▶ _TASK ITEM_
For the word "transform", state how many lines of the records include it, with no other text.

▶ _Data items_

--- --- ---

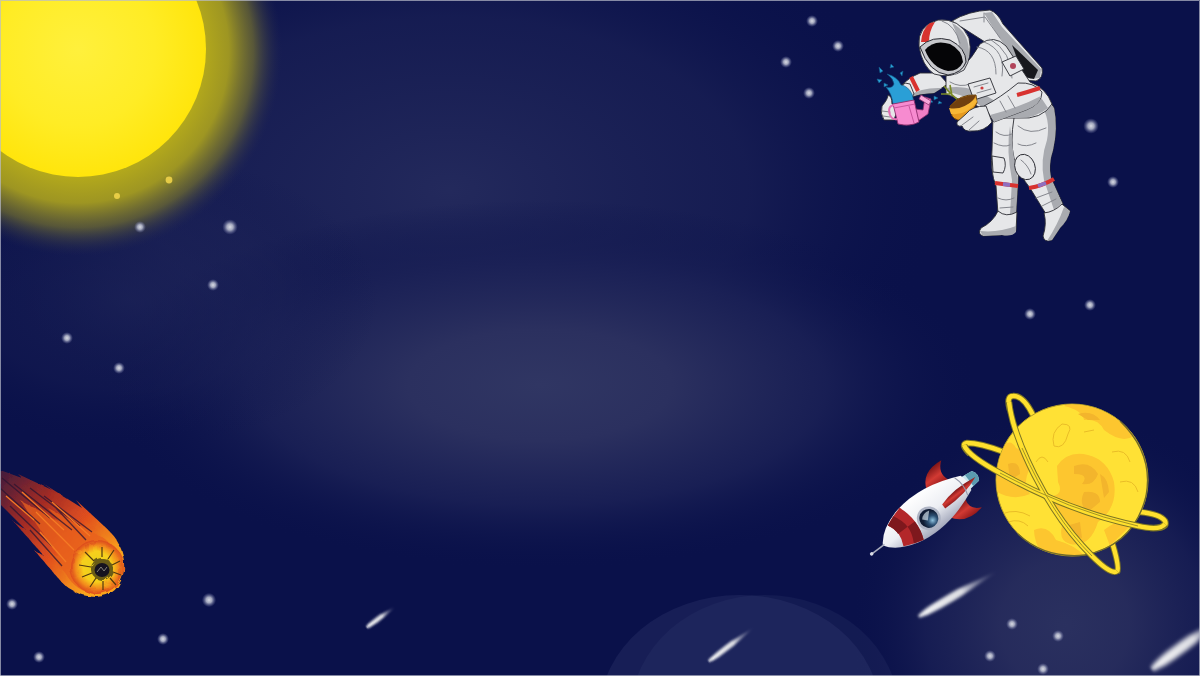
<!DOCTYPE html>
<html lang="en">
<head>
<meta charset="utf-8">
<title>Space background</title>
<style>
:root{--night:#0a114a;--haze:#303663;--sun:#ffe814;--suit:#e6e7e9;--shade:#a9abb0;--ink:#2b2c33;--red:#d8322f;--planet:#ffe135;--crater:#fdc62f;--ring:#ffe02e;--ring-edge:#7c7424;--star:#c9ccda}
html,body{margin:0;height:100%;overflow:hidden;background:var(--night)}
svg{display:block;width:1200px;height:676px}
.star{fill:var(--star)}
.suit{fill:var(--suit);stroke:var(--ink);stroke-width:.9;stroke-linejoin:round}
.shade{fill:var(--shade)}
.fold{fill:none;stroke:#85878e;stroke-width:1;stroke-linecap:round}
.band{fill:none;stroke:var(--red);stroke-width:4}
.crater{fill:var(--crater)}
.crater-deep{fill:#f3b52c}
.crater-line{fill:none;stroke:#e9bd27;stroke-width:1}
.ring-edge{fill:none;stroke:var(--ring-edge);stroke-width:6.5}
.ring{fill:none;stroke:var(--ring);stroke-width:4.5}
.water{fill:#2a9fd6;stroke:#125a86;stroke-width:.6}
</style>
</head>
<body>
<svg viewBox="0 0 1200 676" role="img" aria-label="Night sky with sun, astronaut, comet, rocket and ringed planet">
<defs>
<radialGradient id="haze"><stop offset="0" stop-color="#303663"/><stop offset=".3" stop-color="#2b305f"/><stop offset=".65" stop-color="#1b2156" stop-opacity=".85"/><stop offset="1" stop-color="#0a114a" stop-opacity="0"/></radialGradient>
<radialGradient id="haze-soft"><stop offset="0" stop-color="#262c5e" stop-opacity=".9"/><stop offset=".6" stop-color="#1d2357" stop-opacity=".6"/><stop offset="1" stop-color="#0a114a" stop-opacity="0"/></radialGradient>
<radialGradient id="sun-glow"><stop offset=".58" stop-color="#b9ae1a"/><stop offset=".74" stop-color="#a59c20" stop-opacity=".95"/><stop offset=".86" stop-color="#7d782c" stop-opacity=".65"/><stop offset="1" stop-color="#2a2e50" stop-opacity="0"/></radialGradient>
<radialGradient id="sun-disc"><stop offset="0" stop-color="#fff03c"/><stop offset=".6" stop-color="#ffec25"/><stop offset="1" stop-color="#ffe50c"/></radialGradient>
<radialGradient id="star-glow"><stop offset="0" stop-color="#d9dbe4"/><stop offset=".4" stop-color="#b4b8cb" stop-opacity=".9"/><stop offset="1" stop-color="#6a70a0" stop-opacity="0"/></radialGradient>
<linearGradient id="trail"><stop offset="0" stop-color="#f4f4f6"/><stop offset=".55" stop-color="#dcdde3"/><stop offset="1" stop-color="#8a8da8" stop-opacity="0"/></linearGradient>
<linearGradient id="tail" gradientUnits="userSpaceOnUse" x1="0" y1="478" x2="104" y2="572"><stop offset="0" stop-color="#4a1d3a"/><stop offset=".35" stop-color="#a52c24"/><stop offset=".65" stop-color="#e2501f"/><stop offset="1" stop-color="#f9a51d"/></linearGradient>
<radialGradient id="comet-head"><stop offset="0" stop-color="#e6d21f"/><stop offset=".55" stop-color="#f7cf1c"/><stop offset=".8" stop-color="#f28a1c"/><stop offset="1" stop-color="#d9431d" stop-opacity=".8"/></radialGradient>
<linearGradient id="hull" x1="0" y1="0" x2="0" y2="1"><stop offset="0" stop-color="#fff"/><stop offset=".55" stop-color="#eceef3"/><stop offset="1" stop-color="#a3a8bb"/></linearGradient>
<linearGradient id="fin" x1="0" y1="0" x2="0" y2="1"><stop offset="0" stop-color="#7e1517"/><stop offset=".5" stop-color="#d23a33"/><stop offset="1" stop-color="#951a1b"/></linearGradient>
<radialGradient id="porthole" cx=".6" cy=".7"><stop offset="0" stop-color="#8fc3df"/><stop offset=".5" stop-color="#2c4f72"/><stop offset="1" stop-color="#101c33"/></radialGradient>
<filter id="soften" x="-20%" y="-100%" width="140%" height="300%"><feGaussianBlur stdDeviation="1.2"/></filter>
<filter id="rough" x="-10%" y="-10%" width="120%" height="120%"><feTurbulence type="fractalNoise" baseFrequency=".12" numOctaves="2" seed="4"/><feDisplacementMap in="SourceGraphic" scale="5"/></filter>
<clipPath id="planet-clip"><circle cx="1072" cy="480" r="75.5"/></clipPath>
<circle id="star" r="6" fill="url(#star-glow)"/>
<path id="meteor" d="M0 0Q2-4 50-3.5L96 0L50 3Q4 4 0 0Z" fill="url(#trail)" filter="url(#soften)"/>
</defs>

<g id="sky">
<rect width="1200" height="676" fill="var(--night)"/>
<ellipse cx="450" cy="190" rx="500" ry="290" fill="url(#haze-soft)"/>
<ellipse cx="540" cy="385" rx="440" ry="185" fill="url(#haze)"/>
<ellipse cx="130" cy="300" rx="250" ry="150" fill="url(#haze-soft)" opacity=".5"/>
<circle cx="1065" cy="625" r="215" fill="url(#haze)" opacity=".85"/>
<ellipse cx="740" cy="712" rx="140" ry="117" fill="#3b4176" opacity=".28"/>
<ellipse cx="765" cy="712" rx="134" ry="117" fill="#3b4176" opacity=".2"/>
</g>

<g id="sun">
<circle cx="78" cy="52" r="204" fill="url(#sun-glow)"/>
<ellipse cx="78" cy="49" rx="128" ry="128" fill="url(#sun-disc)"/>
</g>

<g id="stars">
<use href="#star" x="812" y="21"/><use href="#star" x="838" y="46"/><use href="#star" x="786" y="62"/><use href="#star" x="809" y="93"/>
<use href="#star" transform="translate(1091 126)scale(1.3)"/><use href="#star" x="1113" y="182"/><use href="#star" x="1030" y="314"/><use href="#star" x="1090" y="305"/>
<use href="#star" x="140" y="227"/><use href="#star" transform="translate(230 227)scale(1.3)"/><use href="#star" x="213" y="285"/><use href="#star" x="67" y="338"/><use href="#star" x="119" y="368"/>
<use href="#star" x="12" y="604"/><use href="#star" x="39" y="657"/><use href="#star" x="163" y="639"/><use href="#star" transform="translate(209 600)scale(1.2)"/>
<use href="#star" x="1012" y="624"/><use href="#star" x="1058" y="636"/><use href="#star" x="990" y="656"/><use href="#star" x="1043" y="669"/>
<g fill="#f0d34a" opacity=".9"><circle cx="117" cy="196" r="3"/><circle cx="169" cy="180" r="3.4"/></g>
</g>

<g id="meteors">
<use href="#meteor" transform="translate(366 628)rotate(-36)scale(.38 .7)"/>
<use href="#meteor" transform="translate(708 662)rotate(-37)scale(.6 .8)"/>
<use href="#meteor" transform="translate(918 617)rotate(-30)scale(.96 1.2)"/>
<use href="#meteor" transform="translate(1151 670)rotate(-36)scale(1 1.6)"/>
</g>

<g id="comet">
<g filter="url(#rough)">
<path d="M0 470L22 478L18 474L52 490L44 484L82 508L76 500L104 526Q126 545 124 570Q120 596 96 597Q72 596 58 578L34 550L44 556L14 522L26 530L0 504Z" fill="url(#tail)"/>
<path d="M20 500L60 522L48 508L92 532Q122 545 120 570Q116 593 96 594Q76 592 66 574L46 550L58 556Z" fill="#e8601e" opacity=".75"/>
<circle cx="97" cy="567" r="27" fill="url(#comet-head)"/>
</g>
<path d="M2 478L50 518M0 488L40 524M14 484L72 530M30 488L80 526M10 506L52 546M44 496L92 532M30 530L62 566M56 508L86 540" fill="none" stroke="#2c1430" stroke-width="1.4" opacity=".75"/>
<path d="M22 492L64 530M36 512L74 550M52 502L90 536M40 532L66 562M6 496L34 520" fill="none" stroke="#f47a24" stroke-width="1.2"/>
<path d="M102 557V547M108 559L114 550M112 565L120 561M113 572L121 575M110 578L116 585M103 581V590M96 578L90 587M92 573L82 577M91 567L79 565M94 561L85 552" stroke="#51390f" stroke-width="1.2"/>
<circle cx="102" cy="569" r="11" fill="#6b5c14" filter="url(#rough)"/>
<ellipse cx="102" cy="570" rx="7.5" ry="7" fill="#16131f"/>
<path d="M97 572L101 567L104 571L107 567" fill="none" stroke="#83807a" stroke-width="1"/>
</g>

<g id="astronaut">
<g id="backpack">
<path class="suit" d="M952 21Q968 11 990 10Q998 13 1003 24L1042 68Q1044 78 1036 81L1022 80L985 42Z"/>
<path class="shade" d="M984 13L992 12L1002 27L1041 69L1040 78L1030 79L1002 42Z"/>
<path d="M1012 45L1038 70L1034 79L1024 77Z" fill="#17181d"/>
<path class="fold" d="M960 21L985 17L1000 38M984 13V22"/>
</g>
<g id="far-arm">
<path class="suit" d="M938 73L920 73Q908 78 901 86L906 99Q920 93 934 93L948 84Z"/>
<path class="shade" d="M908 96Q922 87 942 88L934 93Q918 93 906 99Z"/>
<path class="band" d="M911 77L918 91"/>
<path class="suit" d="M905 83Q898 89 901 98L910 100L914 94L910 84Z"/>
</g>
<g id="legs">
<path class="suit" d="M993 116L992 150Q990 172 996 186L998 214Q1008 219 1016 214L1018 184L1020 140L1030 112Z"/>
<path class="suit" d="M1014 118Q1010 142 1014 158Q1020 176 1030 188L1046 214Q1058 214 1063 204L1051 178Q1048 164 1053 150Q1058 128 1054 108L1046 94L1016 106Z"/>
<path class="shade" d="M1044 98L1054 108Q1058 128 1053 150Q1048 164 1051 178L1062 203L1054 210L1044 180Q1040 160 1047 140Q1051 118 1040 104Z"/>
<path class="shade" d="M1010 126L1014 158L1018 180L1016 213L1010 215L1012 180Q1006 150 1010 126Z"/>
<path class="band" d="M995 183L1018 186M1029 188Q1042 186 1054 179"/>
<path d="M1003 184L1010 185M1038 186L1046 183" stroke="#8f6fc0" stroke-width="4"/>
<ellipse class="suit" cx="1025" cy="167" rx="10" ry="13" transform="rotate(-20 1025 167)"/>
<path class="suit" d="M992 156L1004 158Q1007 166 1003 173L993 172Z"/>
<path class="fold" d="M996 132Q1004 138 1012 134M994 143Q1004 148 1010 145M1018 126Q1030 136 1046 128M1018 144Q1026 148 1036 143M998 198Q1006 202 1014 198M1000 208L1013 207M1036 198L1052 192M1042 206L1056 199M1021 160Q1028 165 1031 174"/>
<path class="suit" d="M998 211Q1006 218 1017 212L1016 231Q1012 236 1002 235L983 236Q977 234 981 228Q993 222 998 211Z"/>
<path class="shade" d="M980 231Q998 233 1016 226V232Q1012 237 1002 235L983 236Z"/>
<path class="suit" d="M1044 213Q1054 212 1062 204L1070 211Q1068 220 1060 228L1052 240Q1044 243 1043 236Q1047 224 1044 213Z"/>
<path class="shade" d="M1064 207L1070 211Q1068 220 1060 228L1052 240L1047 241Q1058 224 1064 207Z"/>
</g>
<g id="torso">
<path class="suit" d="M946 76Q964 72 980 44Q994 34 1006 46L1030 82Q1046 88 1052 104Q1042 120 1018 118L990 118Q980 104 966 102L946 94Z"/>
<path class="shade" d="M946 91L966 97Q984 106 992 118L1018 118Q1036 118 1048 108L1040 96Q1010 112 990 98Q970 84 946 88Z"/>
<path class="fold" d="M977 47Q996 50 996 74M984 42Q1006 50 1002 76M990 39Q1012 52 1012 78M950 82Q960 88 970 84M1008 106L1030 102"/>
<path class="suit" d="M968 84L990 78L996 93L974 100Z"/>
<path class="fold" d="M974 87L988 83M977 93L991 89"/>
<path class="suit" d="M1002 62L1016 56L1024 69L1010 76Z"/>
<circle cx="1013" cy="66" r="3" fill="#b1445a"/>
<circle cx="982" cy="88" r="1.6" fill="#cc3c3c"/>
</g>
<g id="helmet">
<path class="suit" d="M919 46Q917 26 938 20Q960 18 969 38Q973 56 964 70Q950 79 934 74Q922 66 919 46Z"/>
<path class="shade" d="M952 23Q970 32 969 56Q966 70 954 75Q966 52 952 23Z"/>
<path d="M921 42Q922 29 930 23L935 22Q929 31 929 42Z" fill="var(--red)"/>
<path d="M920 47Q932 35 950 40Q966 48 966 62Q962 73 948 75Q929 73 920 47Z" fill="#c7c8cc" stroke="var(--ink)"/>
<path d="M925 50Q934 39 950 44Q962 50 963 62Q959 71 948 71Q932 68 925 50Z" fill="#050507"/>
<path class="fold" d="M942 21Q955 25 960 43"/>
</g>
<g id="plant-pot">
<path d="M958 100Q950 94 944 86M950 94L941 94M952 96L950 85" fill="none" stroke="#7b8a28" stroke-width="1.6"/>
<path d="M950 106Q960 94 976 95L977 103L967 120Q956 122 952 116Z" fill="#e59a1f" stroke="#67420e"/>
<path d="M950 106Q960 95 976 95Q972 106 951 112Z" fill="#70400f"/>
<path d="M949 108Q962 111 976 98L977 102Q966 116 951 114Z" fill="#f7b735"/>
</g>
<g id="near-arm">
<path class="suit" d="M1018 83Q1034 82 1042 92Q1042 104 1026 110L994 122L984 106Q1000 98 1018 83Z"/>
<path class="shade" d="M990 115Q1018 108 1041 96Q1040 105 1026 110L994 122Z"/>
<path class="band" d="M1017 95Q1028 92 1040 88"/>
<path class="fold" d="M1000 101L1006 112M1008 96L1015 108"/>
<path class="suit" d="M986 106Q972 106 966 114L957 122Q956 127 962 126Q964 132 972 131Q984 132 992 122Z"/>
<path class="fold" d="M962 125L973 117M969 130L979 121"/>
</g>
<g id="watering-can">
<path class="suit" d="M882 106Q888 99 888 95Q892 96 892 104L898 108L894 120L884 120Q880 114 882 106Z"/>
<path class="fold" d="M882 111L890 112M883 116L890 117"/>
<path class="water" d="M893 104Q892 94 886 87Q892 89 894 84Q893 78 887 74Q898 77 901 85Q908 86 912 94L914 102Z"/>
<path class="water" d="M879 67L883 71L880 73ZM891 64L894 67L890 68ZM877 79L882 80L879 83ZM900 73L903 71L902 76ZM884 83L888 85L884 87ZM934 96L938 98L934 100ZM939 101L942 103L938 104ZM930 99L933 102L929 103Z"/>
<path d="M915 109L923 110L925 97L931 99L928 114L918 121Z" fill="#f07fc5" stroke="#8d2f6c" stroke-width=".8"/>
<path d="M921 95L931 101L929 105L919 99Z" fill="#f8a5d8" stroke="#8d2f6c" stroke-width=".8"/>
<path d="M893 104L914 100L919 122Q910 127 898 124Z" fill="#f78bd0" stroke="#8d2f6c" stroke-width=".9"/>
<path d="M894 108L915 104M909 106L914 123" stroke="#c9559f" fill="none"/>
<path d="M894 105Q887 106 890 115Q892 120 897 119" fill="none" stroke="#e36db5" stroke-width="2"/>
</g>
</g>

<g id="rocket" transform="translate(926 513)rotate(-37)">
<path d="M46-8L62-6Q66 0 62 6L46 8Z" fill="#c8e6ef"/>
<path d="M54-7L62-6Q66 0 62 6L54 7Z" fill="#5b9bb0"/>
<path d="M14-17Q20-36 44-33Q33-25 38-13Z" fill="url(#fin)"/>
<path d="M16 17Q26 34 48 29Q36 24 40 12Z" fill="url(#fin)"/>
<path d="M-54 0Q-46-13-24-19Q10-27 50-9Q54 0 50 9Q10 27-24 19Q-46 13-54 0Z" fill="url(#hull)"/>
<path d="M-38-13Q-30-17-18-20Q-10 0-18 20Q-30 17-38 13Q-31 0-38-13Z" fill="#b3272a"/>
<path d="M-38-13L-28-17Q-23-8-23 0H-35Q-34-6-38-13ZM-23 0H-14Q-14 12-18 20L-28 17Q-23 8-23 0Z" fill="#7e181d"/>
<path d="M-69 0H-52" stroke="#a8acbb" stroke-width="1.6"/><circle cx="-68" cy="0" r="1.8" fill="#d9dbe4"/>
<circle cx="-1" cy="6" r="12" fill="#aeb4c4"/><circle cx="-1" cy="6" r="9.5" fill="url(#porthole)"/>
<path d="M-7 3Q-3-2 4 0L-3 7Z" fill="#dceaf2" opacity=".65"/>
<path d="M18 3Q36-3 61 1Q44 9 18 8Z" fill="url(#fin)"/>
<path d="M44-11Q48 0 44 11" fill="none" stroke="#9298ab"/>
</g>

<g id="planet">
<g id="rings-behind">
<g class="ring-edge"><path id="ring-steep-back" d="M1010 410Q1006 396 1013 396Q1023 395 1033 415Q1078 478 1112 542Q1120 568 1117 572"/><path id="ring-flat-back" d="M970 454Q960 444 967 443Q980 443 1004 452L1140 512Q1160 514 1165 521Q1168 529 1150 528"/></g>
<g class="ring"><use href="#ring-steep-back"/><use href="#ring-flat-back"/></g>
</g>
<circle cx="1072" cy="480" r="76" fill="var(--planet)" stroke="#b39b27"/>
<g clip-path="url(#planet-clip)">
<path class="crater" d="M1064 406Q1082 410 1084 420Q1098 418 1104 430Q1122 444 1134 436L1126 406L1080 396ZM998 450Q1010 436 1016 448Q1030 452 1030 468Q1022 484 1030 494Q1012 502 994 490ZM1057 466Q1068 450 1088 455Q1108 460 1114 482Q1118 508 1098 522Q1090 548 1070 544Q1056 540 1064 520Q1046 512 1052 496Q1064 494 1058 482ZM1034 530Q1048 524 1056 540Q1078 546 1088 560L1046 560Q1034 544 1034 530ZM1104 530Q1122 516 1130 526L1110 546Z"/>
<path class="crater-deep" d="M1074 466Q1090 460 1098 474Q1094 486 1082 484Q1090 474 1074 474ZM1084 492Q1100 490 1100 502L1088 512Q1078 504 1084 492ZM1100 474Q1108 478 1109 492L1104 498ZM1078 414Q1092 410 1100 420L1088 420ZM1008 464Q1020 460 1020 474L1010 480ZM1066 526L1080 522L1082 538L1072 536Z"/>
<path class="crater-line" d="M1054 446Q1050 432 1062 424Q1074 424 1068 434Q1064 450 1054 446ZM1002 514Q1016 508 1030 516M1008 522Q1020 518 1028 526M1036 462Q1042 452 1048 462M1112 452Q1126 448 1130 462M1120 482Q1134 478 1138 492M1084 432L1094 430"/>
<path d="M1122 420Q1154 454 1145 500Q1132 544 1090 557L1140 550L1160 470Z" fill="#d9c12a" opacity=".35"/>
</g>
<path d="M1120 421Q1154 454 1146 496Q1134 545 1085 555Q1045 559 1018 534" fill="none" stroke="#716b2b" stroke-width="1.3"/>
<g id="rings-front">
<g class="ring-edge"><path id="ring-flat-front" d="M964 445Q968 456 1002 474Q1070 512 1138 526Q1160 531 1165 524"/><path id="ring-steep-front" d="M1009 402Q1012 430 1034 474Q1058 522 1092 556Q1112 576 1117 571"/></g>
<g class="ring"><use href="#ring-flat-front"/><use href="#ring-steep-front"/></g>
<path d="M1000 473Q1070 511 1138 526M1022 448Q1052 516 1092 556" fill="none" stroke="#a39325" stroke-width="1"/>
</g>
</g>

<path id="frame" d="M.5 676V.5H1199.5V676M0 675.5H1200" fill="none" stroke="#b9bccb" opacity=".7"/>
</svg>
</body>
</html>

--- --- ---

▶ _RESULT FOR THIS EXERCISE_
9